After a late summer heatwave, more than 100 Georgia counties — including all of metro Atlanta — had been under a state-mandated drought response. In late October, 96% of the state was experiencing some level of dry or drought conditions.

Now, the state is nearly drought-free. According to the most recent update of the U.S. Drought Monitor, 96% of Georgia is not in any category of drought.

“We’ve had some beneficial rainfall over the past two to three weeks that have really helped,” said Bill Murphey, state climatologist with the Georgia Environmental Protection Division.

September and early October were very hot and very dry in Georgia, resulting in a rapidly-developing drought that spread across much of the state. Atlanta had 20 consecutive days without measurable rain in September, and some places got permission from the state to institute local water use restrictions.

By late October, the state EPD had called for a “Level 1” drought response in most of Georgia. That level of response doesn’t require water use restrictions but does direct agencies to conduct pubic outreach campaigns on water resources and conservation.

The state has ended those requirements.

“We’re going into winter in pretty good shape,” said Jac Capp, chief of the watershed protection branch for Georgia EPD. “Lake Lanier is higher than it historically is on average for this time of year.”

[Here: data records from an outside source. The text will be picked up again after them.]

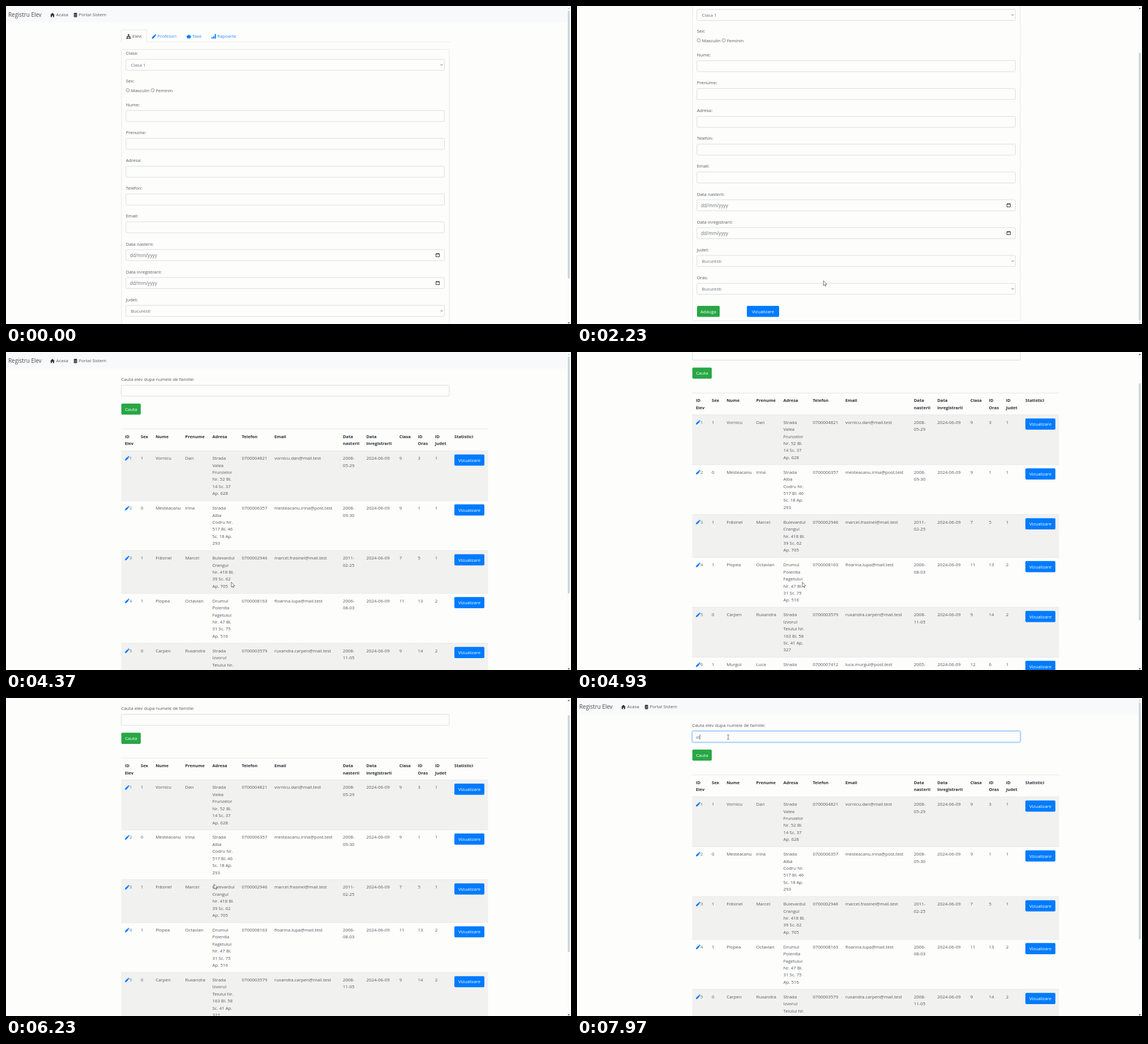
An HTML page for the animation above (8 s loop, 998 by 561 pixels).

```html
<!DOCTYPE html>
<html lang="ro">
<head>
<meta charset="utf-8">
<title>Registru Elev</title>
<style>
  html, body { margin: 0; width: 100%; height: 100%; overflow: hidden; background: #fdfdfc; }
  svg { display: block; width: 100%; height: 100%; }
  text { font: 7.9px "Open Sans", "Noto Sans", sans-serif; fill: #55595d; white-space: pre; }
  .brand { font-size: 9.9px; fill: #484c50; }
  .head { font-size: 7.6px; font-weight: 700; fill: #2b2f33; }
  .link { fill: #2a8cff; }
  .button { fill: #fff; text-anchor: middle; }
  .date { font-size: 8.2px; fill: #6c7177; }
  .value { fill: #6c7177; }
  .status { font-size: 5.9px; fill: #777; }
  .field { fill: #fdfdfc; stroke: #dadde0; }
  .line { fill: none; stroke: #e6e8ea; }
</style>
</head>
<body>
<svg id="stage" viewBox="0 0 998 561" preserveAspectRatio="none">
  <defs>
    <path id="home" d="M0 4.3 4 .6 8 4.3H7V8H4.8V5.5H3.2V8H1V4.3Z"/>
    <path id="database" d="M.5 1.5C.5-.2 6.5-.2 6.5 1.5V6.8C6.5 8.5.5 8.5.5 6.8ZM.5 2.2Q3.5 3.9 6.5 2.2V2.7Q3.5 4.4.5 2.7ZM.5 4.8Q3.5 6.5 6.5 4.8V5.3Q3.5 7 .5 5.3Z" fill-rule="evenodd"/>
    <path id="pencil" d="M0 8 .5 5.5 4.7 1.3 6.7 3.3 2.5 7.5ZM5.2.8 6 0Q6.4-.2 6.8.2L7.8 1.2Q8.2 1.6 7.8 2L7.2 2.8Z"/>
    <g id="people">
      <circle cx="4.2" cy="1.4" r="1.4"/><path d="M2.4 4.8V3.5Q4.2 2.4 6 3.5V4.8Z"/>
      <circle cx="2" cy="5" r="1.2"/><circle cx="6.4" cy="5" r="1.2"/>
      <path d="M0 8.2V7Q2 5.8 4 7V8.2ZM4.4 8.2V7Q6.4 5.8 8.4 7V8.2Z"/>
    </g>
    <path id="pig" d="M1.2 3.4Q2.4 1.5 5.6 2L7.2 1.2V2.7L8.5 4V5.6L7.2 6V7.7H5.6V6.7H3.5V7.7H1.9V6.3Q.7 5.3 1 4Q-.1 4 0 2.8Q.2 3.5 1.2 3.4ZM3 1.2Q4.2-.2 5.5 1.1L5.3 1.5Q4 1.2 3 1.7Z"/>
    <path id="bars" d="M0 5.6H1.9V8H0ZM2.8 3.7H4.7V8H2.8ZM5.6 0H7.7V8H5.6Z"/>
    <path id="chevron" d="M0 0 2 2 4 0" fill="none" stroke="#555" stroke-width=".9"/>
    <path id="calendar" d="M.5 1.2H6.5V6.5H.5ZM.5 1.7H6.5M2 .1V1M5 .1V1" fill="none" stroke="#222" stroke-width=".9"/>
  </defs>
  <g id="formPage"></g>
  <g id="tablePage"></g>
  <g id="scrollbar">
    <rect x="990" width="8" height="561" fill="#fcfcfc"/>
    <rect id="thumb" x="992.4" width="3.3" rx="1.5" fill="#c7d3d9"/>
    <path id="upArrow" d="M992 5.2 994 3 996 5.2Z"/>
    <path id="downArrow" d="M992 558 994 560.3 996 558Z"/>
  </g>
  <g id="status">
    <path d="M874.5 562V551Q874.5 549.5 876 549.5H999V562Z" fill="#f1f2f3" stroke="#cfd1d3"/>
    <text class="status" x="879" y="559">localhost/index.php/pagini/tabel_elevi_</text>
  </g>
  <g id="cursor">
    <path id="arrow" d="M0 0V8.8L2 7 3.3 9.8 4.6 9.2 3.4 6.5H6.1Z" fill="#fff" stroke="#555" stroke-width=".8"/>
    <path id="hand" d="M-.9 7V.8Q0-.5.9.8V4.2L2.1 4.4 3.3 4.8 4.5 5.2Q5.5 5.5 5.4 6.8L4.4 11.5H-.8L-3.8 7.5Q-3.6 6.2-2.4 6.4Z" fill="#fff" stroke="#444" stroke-width=".8"/>
    <path id="beam" d="M-2-4H-.5L0-3.5.5-4H2M0-3.5V3.5M-2 4H-.5L0 3.5.5 4H2" fill="none" stroke="#555" stroke-width=".8"/>
  </g>
</svg>
<script>
const LOOP = 8000;
const $ = id => document.getElementById(id);

const text = (x, y, s, cls = '') => `<text x="${x}" y="${y}" class="${cls}">${s}</text>`;
const icon = (name, x, y, fill = '#33373b') => `<use href="#${name}" x="${x}" y="${y}" fill="${fill}"/>`;
const field = (x, y, w, extra = '') => `<rect class="field" x="${x}" y="${y}" width="${w}" height="19.4" rx="2" ${extra}/>`;
const line = d => `<path class="line" d="${d}"/>`;
const button = (x, y, w, label, fill) =>
  `<rect x="${x}" y="${y}" width="${w}" height="19.6" rx="2" fill="${fill}"/>` + text(x + w / 2, y + 12.8, label, 'button');

const navbar = '<rect width="990" height="29" fill="#f8f9fa"/>' +
  text(4, 18.6, 'Registru Elev', 'brand') +
  icon('home', 78, 11.5) + text(88.5, 17.8, 'Acasa') +
  icon('database', 119.2, 11.7) + text(128.5, 17.8, 'Portal Sistem');

function buildForm() {
  const plain = y => field(211.8, y, 562.6);
  const select = (y, label) => plain(y) + text(220.5, y + 13, label, 'value') + icon('chevron', 767.5, y + 8.8, 'none');
  const date = y => plain(y) + text(219, y + 13, 'dd/mm/yyyy', 'date') + icon('calendar', 759, y + 6, 'none');
  const radio = (x, label) => `<circle cx="${x}" cy="148.6" r="2.9" fill="#fff" stroke="#666" stroke-width=".7"/>` + text(x + 5.8, 151.8, label);

  let out = navbar +
    line('M203.5 63.5V44Q203.5 42 205.5 42H246.5Q248.5 42 248.5 44V63.5H783') +
    icon('people', 212.3, 49.6) + text(223, 55.9, 'Elevi') +
    icon('pencil', 257.5, 49.8, '#007bff') + text(267.5, 55.9, 'Profesori', 'link') +
    icon('pig', 318.3, 49.7, '#007bff') + text(329, 55.9, 'Taxe', 'link') +
    icon('bars', 363, 49.5, '#007bff') + text(373, 55.9, 'Rapoarte', 'link') +
    '<rect class="line" x="204" y="76.5" width="579" height="567" rx="2"/>' +
    text(211.7, 86, 'Clasa:') + select(94, 'Clasa 1') +
    text(211.7, 135, 'Sex:') + radio(215, 'Masculin') + radio(259, 'Feminin');

  const rows = [['Nume:', plain], ['Prenume:', plain], ['Adresa:', plain], ['Telefon:', plain], ['Email:', plain],
    ['Data nasterii:', date], ['Data inregistrarii:', date],
    ['Judet:', y => select(y, 'Bucuresti')], ['Oras:', y => select(y, 'Bucuresti')]];
  rows.forEach(([label, control], i) => {
    const y = 177 + 49.1 * i;
    out += text(211.7, y, label) + control(y + 7.4);
  });
  return out + button(212, 617, 40, 'Adauga', '#28a745') + button(300, 617, 57, 'Vizualizare', '#007bff');
}

const columns = [210, 238, 264.2, 316.5, 364.5, 416.5, 474, 595, 636.5, 694.8, 727.5, 757.8, 792];
const headers = ['ID|Elev', 'Sex', 'Nume', 'Prenume', 'Adresa', 'Telefon', 'Email', 'Data|nasterii',
  'Data|inregistrarii', 'Clasa', 'ID|Oras', 'ID|Judet', 'Statistici'];
const pupils = [
  '1;Vornicu;Dan;Strada|Valea|Frunzelor|Nr. 52 Bl.|14 Sc. 37|Ap. 628;0700004821;vornicu.dan@mail.test;2008-|05-29;9;3;1',
  '0;Mesteacanu;Irina;Strada|Alba|Codru Nr.|517 Bl. 46|Sc. 18 Ap.|293;0700006357;mesteacanu.irina@post.test;2008-|09-30;9;1;1',
  '1;Frăsinel;Marcel;Bulevardul|Crangul|Nr. 418 Bl.|39 Sc. 62|Ap. 705;0700002946;marcel.frasinel@mail.test;2011-|02-25;7;5;1',
  '1;Plopea;Octavian;Drumul|Poienita|Fagetului|Nr. 47 Bl.|31 Sc. 75|Ap. 516;0700008163;floarina.lupa@mail.test;2006-|08-03;11;13;2',
  '0;Carpen;Ruxandra;Strada|Izvorul|Teiului Nr.|163 Bl. 58|Sc. 41 Ap.|327;0700003579;ruxandra.carpen@mail.test;2008-|11-05;9;14;2',
  '1;Murgul;Luca;Strada|Rouă Nr.|76 Bl. 29|Sc. 53 Ap.|184;0700007412;luca.murgul@post.test;2005-|02-16;12;6;1',
  '1;Pin;Horatiu;Drumul|Nuca Nr.|41;0700005238;horatiu.pin@mail.test;2006-|06-22;11;12;2'
];

function buildTable() {
  const cell = (x, y, s, cls) => s.split('|').map((part, i) => text(x, y + 12.45 * i, part, cls)).join('');
  let out = navbar + text(203.5, 51, 'Cauta elev dupa numele de familie:') +
    field(203.5, 58.5, 579.5, 'id="search"') + '<text id="query" class="value" x="210" y="71.7"></text>' +
    '<path id="caret" d="M0 64.5V73" stroke="#333" stroke-width=".8"/>' +
    button(203.7, 91, 34.3, 'Cauta', '#28a745') +
    line('M203.5 135.8H851.5') +
    headers.map((h, i) => cell(columns[i], 151.8, h, 'head')).join('');

  let top = 174.3;
  pupils.forEach((row, i) => {
    const [sex, name, first, address, phone, mail, born, grade, town, county] = row.split(';');
    const height = 13.3 + 12.45 * address.split('|').length;
    const values = [sex, name, first, address, phone, mail, born, '2024-06-09', grade, town, county];
    if (i % 2 === 0) out += `<rect x="203.5" y="${top}" width="648" height="${height}" fill="#f1f1f0"/>`;
    out += line(`M203.5 ${top}H851.5`) + icon('pencil', 210, top + 9.3, '#007bff') + text(218, top + 15.8, i + 1, 'value') +
      values.map((v, k) => cell(columns[k + 1], top + 15.8, v)).join('') +
      button(792, top + 6.5, 53, 'Vizualizare', '#007bff');
    top += height;
  });
  return out;
}

$('formPage').innerHTML = buildForm();
$('tablePage').innerHTML = buildTable();

// Timelines: [time, value, ...]
const PAGE_CHANGE = 2950;
const formScroll = [[1420, 0], [1470, 19], [1560, 52], [1650, 74], [1780, 88]];
const tableScroll = [[4840, 0], [4930, 63], [5050, 122], [5240, 173], [5980, 173], [6070, 112], [6180, 45], [6330, 0]];
const pointer = [[300, 1004, 400], [900, 849, 286], [1700, 849, 286], [2450, 328, 536], [3380, 328, 536],
  [4300, 398, 406], [5000, 398, 406], [5400, 401, 400], [5870, 401, 400], [6500, 346, 282], [6750, 346, 282], [7400, 267, 69]];
const shapes = [[0, 'arrow'], [2400, 'hand'], [3400, 'arrow'], [5300, 'beam'], [5960, 'arrow'], [7380, 'beam']];
const typing = [[0, ''], [7740, 's'], [7890, 'st']];
const FOCUS = 7560;

const step = (keys, t) => keys.filter(k => k[0] <= t).pop()[1];
const smooth = u => u * u * (3 - 2 * u);
function tween(keys, t, ease = u => u) {
  const next = keys.findIndex(k => k[0] > t);
  if (next === 0) return keys[0].slice(1);
  if (next < 0) return keys[keys.length - 1].slice(1);
  const a = keys[next - 1], b = keys[next];
  const u = ease((t - a[0]) / (b[0] - a[0]));
  return a.slice(1).map((v, i) => v + (b[i + 1] - v) * u);
}
const show = (id, on) => $(id).setAttribute('visibility', on ? 'visible' : 'hidden');
const set = (id, attrs) => { for (const k in attrs) $(id).setAttribute(k, attrs[k]); };

function draw(t) {
  const onTable = t >= PAGE_CHANGE;
  const [scroll] = tween(onTable ? tableScroll : formScroll, t);
  const range = onTable ? 173 : 88;
  const page = onTable ? 'tablePage' : 'formPage';
  $('formPage').style.display = onTable ? 'none' : '';
  $('tablePage').style.display = onTable ? '' : 'none';
  set(page, { transform: `translate(0 ${-scroll})` });

  const length = 547 * 561 / (561 + range);
  set('thumb', { y: 8 + (547 - length) * scroll / range, height: length });
  set('upArrow', { fill: scroll > 0 ? '#444' : '#bbb' });
  set('downArrow', { fill: scroll < range ? '#444' : '#bbb' });

  const focused = t >= FOCUS;
  const query = step(typing, t);
  $('search').style.cssText = focused ? 'stroke:#80bdff;filter:drop-shadow(0 0 1px #80bdff)' : '';
  $('query').textContent = query;
  set('caret', { transform: `translate(${210.4 + query.length * 3.3} 0)` });
  show('caret', focused);

  show('status', t >= 2450 && t < 3400);
  const [x, y] = tween(pointer, t, smooth);
  const shape = step(shapes, t);
  set('cursor', { transform: `translate(${x} ${y})` });
  for (const id of ['arrow', 'hand', 'beam']) show(id, id === shape);
}

const start = performance.now();
function frame() {
  draw((performance.now() - start) % LOOP);
  requestAnimationFrame(frame);
}
frame();
</script>
</body>
</html>
```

The handful of places that had stricter water use rules, such as limiting outdoor watering, are set see those expire Dec. 31, according to the EPD. Those include Griffin, Forsyth and Senoia, and Coweta and Fayette Counties.